Slowly close out unneeded or unused credit accounts. Most experts recommend carrying between two and four major cards. But be cautious when canceling because closing accounts can negatively impact your credit score, commonly called a FICO score. FICO considers the ratio of total debts to total available credit. A good rule of thumb is to keep your revolving debt to 50 percent of your available credit.
Remember that cutting up the card doesn't close out the account.
- Close out your newest accounts so that you don't lose your longer credit history.
- Close out accounts slowly over several months.
- Verify that all accounts you've closed are reported as "closed by consumer" for the best report.
- Even if creditors offer to raise credit limits, allow yourself only moderate credit limits.
- Keep your balances low and avoid revolving balances.
5. Add stability to your credit fileYou can also work to add positive information and show stability in your credit file.
You may have been denied credit because of an insufficient credit file, yet you have credit. Some creditors -- such as travel, entertainment and gasoline card companies, local banks, and credit unions -- may not report your credit history to the credit bureaus. You can try asking the credit grantors to report your account information and monthly payment history to a credit-reporting agency. Not all will do that. So, in the future, before opening a new account, ask if your on-time payments will be reported monthly to a credit-reporting agency, recommends Myvesta.org.

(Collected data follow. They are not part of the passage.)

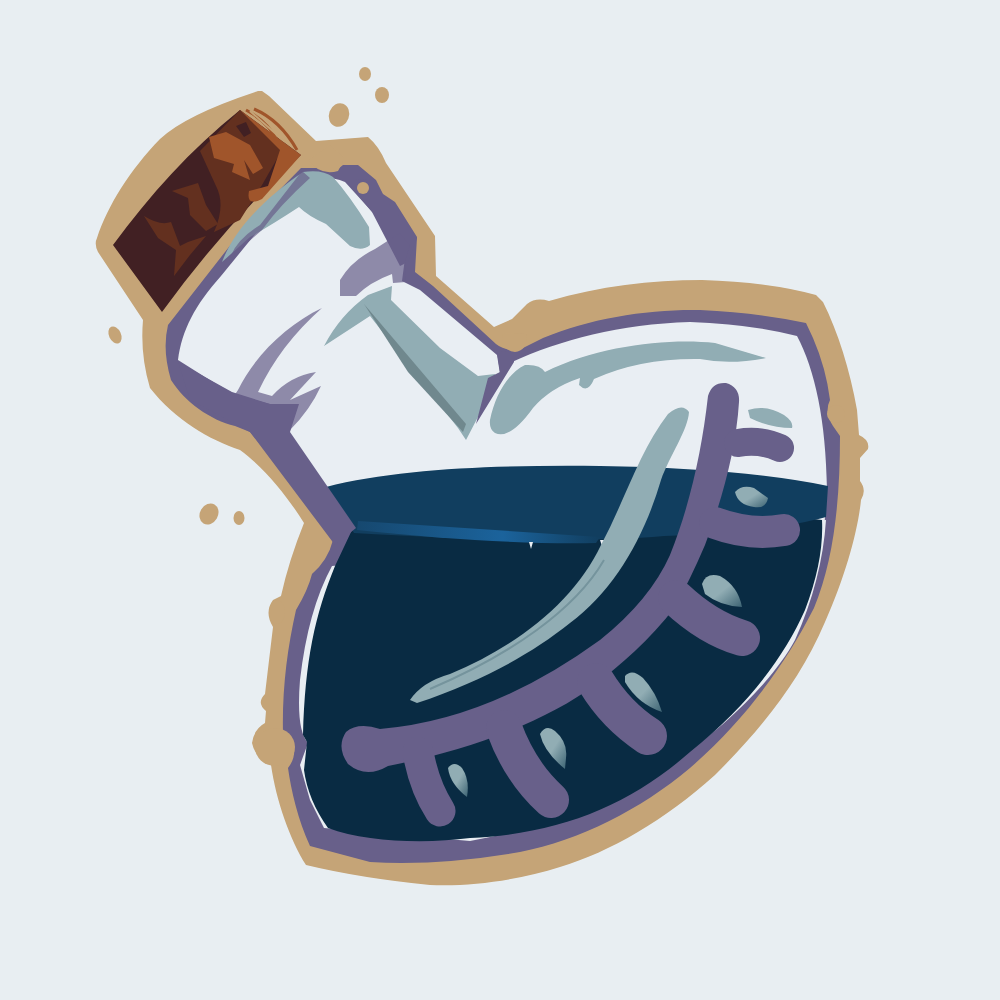
<!DOCTYPE html>
<html lang="en">
<head>
<meta charset="utf-8">
<title>Potion bottle</title>
<style>
:root{
  --paper:#e8eef2; --sand:#c5a477; --violet:#68608a; --glass:#e9eef3;
  --shine:#91adb4; --surface:#113e5f; --liquid:#092b43; --glint:#1b639c;
  --cork-dark:#412023; --cork-mid:#63301f; --cork-light:#a0552b;
}
html,body{margin:0;background:var(--paper);overflow:hidden}
svg{display:block;width:1000px;height:1000px}
.sand{fill:var(--sand)} .violet{fill:var(--violet)} .glass{fill:var(--glass)}
.shine{fill:var(--shine)} .surface{fill:var(--surface)} .liquid{fill:var(--liquid)}
.cork-dark{fill:var(--cork-dark)} .cork-mid{fill:var(--cork-mid)} .cork-light{fill:var(--cork-light)}
.wash{fill:var(--violet);opacity:.7}
.lash{fill:none;stroke:var(--violet);stroke-linecap:round}
</style>
</head>
<body>
<svg viewBox="0 0 1000 1000" role="img" aria-label="Tilted corked potion bottle with dark blue liquid and a closed eye emblem">
  <defs>
    <linearGradient id="glint-fade" x1="0" x2="1">
      <stop offset="0" stop-color="#16486f"/>
      <stop offset=".6" stop-color="#1b639c"/>
      <stop offset="1" stop-color="#113e5f"/>
    </linearGradient>
    <linearGradient id="drop-fade" x1="0" y1="0" x2="1" y2="1">
      <stop offset=".5" stop-color="#91adb4"/>
      <stop offset="1" stop-color="#3d6474"/>
    </linearGradient>
    <clipPath id="body-clip">
      <path d="M355 534 330 566C316 600 304 650 302 700L302 740 306 796 324 828C370 846 440 846 500 835C600 815 690 760 762 685C800 640 822 570 827 515C830 450 822 390 797 336L600 280 300 470Z"/>
    </clipPath>
  </defs>

  <g id="sand-outline" class="sand">
    <path d="M262 91 269 96 316 141 368 137Q379 146 386 163L435 236 436 276 494 327 512 319 527 304Q536 297 549 301C600 286 650 280 702 280Q770 282 816 295L823 302C838 332 850 370 857 410L859 435Q870 440 868 449L860 458 860 481Q867 490 861 500C858 530 846 575 825 622C800 680 765 725 715 775C665 820 610 852 560 867C520 880 470 887 430 885Q360 878 306 865C290 840 276 800 271 765Q255 758 252 743Q254 729 265 723L266 711Q256 703 265 694L273 627Q264 612 273 600L281 596Q289 560 304 523C290 500 265 468 240 450C210 440 175 420 150 388Q140 355 143 320L98 252Q94 244 97 238C108 205 130 170 160 139Q185 115 258 91Z"/>
    <ellipse cx="365" cy="74" rx="6" ry="7"/>
    <ellipse cx="382" cy="95" rx="7" ry="8"/>
    <ellipse cx="339" cy="115" rx="10" ry="12" transform="rotate(20 339 115)"/>
    <ellipse cx="115" cy="335" rx="6" ry="9" transform="rotate(-25 115 335)"/>
    <ellipse cx="209" cy="514" rx="9" ry="11" transform="rotate(30 209 514)"/>
    <ellipse cx="239" cy="518" rx="5.5" ry="7"/>
  </g>

  <path id="violet-outline" class="violet" d="M301 168 318 168Q331 176 343 165L358 165 376 180 383 194 395 202 417 237 415 272 433 286 496 344Q506 352 521 349L543 338C590 318 650 309 700 310Q760 313 806 323L813 338Q826 368 830 400Q824 412 833 426L840 436C840 500 834 560 814 608C785 665 745 720 690 768C640 810 580 840 520 852Q440 866 370 862L310 846C298 820 291 790 288 768Q298 755 292 740L283 734C282 690 287 650 296 610Q308 590 312 574Q328 560 333 540Q331 525 322 518C305 495 290 470 270 456L250 432 235 426C210 420 185 402 171 380Q162 350 168 325L250 220Z"/>

  <g id="bottle-glass">
    <path class="glass" d="M178 360C182 330 195 305 221 276L296 184Q322 172 345 182L375 215 405 258 402 281 420 290 497 355 500 374 468 428 512 362C560 340 620 324 690 322Q750 324 797 336C815 370 826 420 827 490L824 530 326 487 288 432 270 404 232 394Z"/>
    <path class="glass" d="M332 566Q308 610 300 680Q296 730 308 743L300 765 310 800 324 828 470 841 500 835C640 810 760 705 795 640Q822 580 826 520Z"/>
  </g>

  <g id="potion">
    <path class="liquid" d="M352 530 335 566C315 615 305 660 303 735L307 742 304 770Q308 800 328 828C365 842 425 844 470 838C560 834 630 805 690 752C750 704 785 655 805 610Q824 560 822 520L660 500Z"/>
    <path class="surface" d="M326 487C400 468 500 465 600 466Q740 468 828 486L826 517C790 527 730 534 664 536Q560 545 354 533Z"/>
    <path fill="url(#glint-fade)" d="M358 521Q480 529 600 537L596 543Q500 545 357 530Z"/>
    <path class="glass" d="M529 542 533 542 531 549ZM600 540 606 540 602 546Z"/>
  </g>

  <g id="neck-shading">
    <path class="shine" d="M222 262C232 236 255 205 303 172Q322 169 333 177Q350 196 369 227L370 245Q362 252 350 246L326 224Q308 216 299 207Q270 226 250 237Z"/>
    <path class="wash" d="M260 225 302 171 310 178Q280 205 262 230L230 258Q236 240 260 225Z" opacity=".5"/>
    <path class="violet" d="M345 180 366 179 390 205 417 238 408 262 400 266Q384 235 372 212Z"/>
    <path class="wash" d="M340 296 340 280Q352 260 375 249L400 233 410 245 405 262 406 282 393 283 392 274Q370 282 356 296Z"/>
    <path class="shine" d="M324 346Q340 315 368 295L392 286 391 300 440 348 478 376 495 374 492 390 466 440 458 428 370 316Z"/>
    <path fill="#70888e" d="M364 304 466 424 463 432 408 372Z"/>
    <path class="violet" d="M476 424 488 378 500 372 497 352 514 350 514 362Z"/>
    <path class="wash" d="M322 308C288 324 255 355 238 390L230 402 290 430Q310 410 321 386L290 400 316 372Q290 376 272 396L258 392Q280 345 322 308Z"/>
    <path class="violet" d="M178 362 232 392 270 404 299 404 290 432 356 528 335 545 250 432 190 400Z"/>
  </g>

  <g id="cork">
    <path class="cork-dark" d="M113 245C150 195 190 150 240 110L301 155Q225 225 162 312Z"/>
    <path class="cork-mid" d="M200 151 240 110 282 150 262 185 240 220 214 232Q226 205 216 186Z"/>
    <path class="cork-mid" d="M144 216Q160 226 171 222L180 246 188 242 206 236 190 255 174 276 176 250 158 238ZM172 191 188 198 190 215 206 231 218 224 206 205 198 183Z"/>
    <path class="cork-light" d="M240 110 301 155 262 199Q246 207 249 191L268 186 280 150 251 121ZM209 137 226 132 250 145 263 168 253 174 244 160 250 180 232 172 234 164 214 158Z"/>
    <path class="cork-dark" d="M236 126 246 122 251 133 244 137Z"/>
    <path d="M246 110Q268 122 276 139M254 109Q280 120 297 150" fill="none" stroke="#a0552b" stroke-width="3"/>
    <path d="M250 111 284 141" stroke="#c5a477" stroke-width="2"/>
  </g>

  <g id="sand-crumbs" class="sand">
    <ellipse cx="363" cy="188" rx="6" ry="6"/>
    <path d="M308 160Q320 176 338 171L345 158 330 145ZM503 334Q500 350 515 352Q529 350 526 333Z"/>
    <circle cx="836" cy="414" r="9"/>
    <ellipse cx="275" cy="747" rx="20" ry="19"/>
    <ellipse cx="277" cy="612" rx="8" ry="12"/>
  </g>

  <g id="glass-highlights" class="shine">
    <path d="M490 420C495 395 508 373 525 365Q540 364 545 372C600 345 670 338 715 343L766 358Q730 365 700 359Q640 358 594 379Q588 394 579 385L580 378Q550 388 533 408Q510 440 495 433Q489 429 490 420Z"/>
    <path d="M748 410Q766 404 784 415Q794 422 792 428Q770 428 750 418Z"/>
    <path d="M410 700Q422 682 450 674C520 645 575 600 601 545C625 500 640 450 668 414Q682 402 689 412C688 430 670 455 661 480C645 535 615 590 570 623C530 655 480 682 417 703Z"/>
    <path d="M430 689C510 655 575 610 604 560" fill="none" stroke="#75949d" stroke-width="2"/>
  </g>

  <g id="closed-eye">
    <path class="violet" d="M708 396Q712 382 726 383Q740 387 739 402C736 450 722 500 705 545Q690 580 675 607C650 640 620 665 595 685C550 718 480 748 388 766Q366 779 348 764Q336 747 346 732Q358 722 380 729Q490 720 600 640Q650 600 670 555C690 505 702 450 708 396Z"/>
    <g class="lash">
      <path d="M738 443Q760 439 780 448" stroke-width="28"/>
      <path d="M715 523Q750 536 784 530" stroke-width="32"/>
      <path d="M676 598Q708 628 742 638" stroke-width="36"/>
      <path d="M596 682Q616 715 648 736" stroke-width="38"/>
      <path d="M504 728Q520 772 551 800" stroke-width="36"/>
      <path d="M418 752Q424 786 440 811" stroke-width="31"/>
    </g>
    <g id="lash-drops" fill="url(#drop-fade)">
      <path d="M735 492Q742 484 754 488L768 498Q766 509 754 507Q738 505 735 492Z"/>
      <path d="M702 584Q706 572 720 576Q738 586 742 607Q720 606 705 594Z"/>
      <path d="M625 676Q632 668 643 678Q656 692 662 712Q638 704 625 682Z"/>
      <path d="M540 734Q546 724 555 731Q568 742 566 758L565 769Q544 752 540 734Z"/>
      <path d="M448 768Q454 760 462 768Q470 780 467 797Q450 784 448 768Z"/>
    </g>
  </g>
</svg>
</body>
</html>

If you have really bad credit -- perhaps even filed bankruptcy -- don't let your credit status go dormant. "The faster you begin to re-establish good credit, where you pay on time, every time," says Craig Watts, consumer affairs manager of Fair Isaac Corp., "the faster you'll improve your credit score."
Build a solid credit history. A secured credit card offers those with no credit and those repairing their credit this opportunity. Shop around for the best deal available, but limit your applications. Credit bureaus look at how many new accounts you've opened, and the number of "inquiries" for new accounts that are listed. A sudden flurry of "inquiries" results in a lower score because many times consumers anticipating money problems increase their credit lines. Inquiries made by creditors wanting to make "prescreened" credit offers are not counted.
Lastly, open a savings account at your bank. This shows creditors that you are working to save and that you have reserves to repay debts.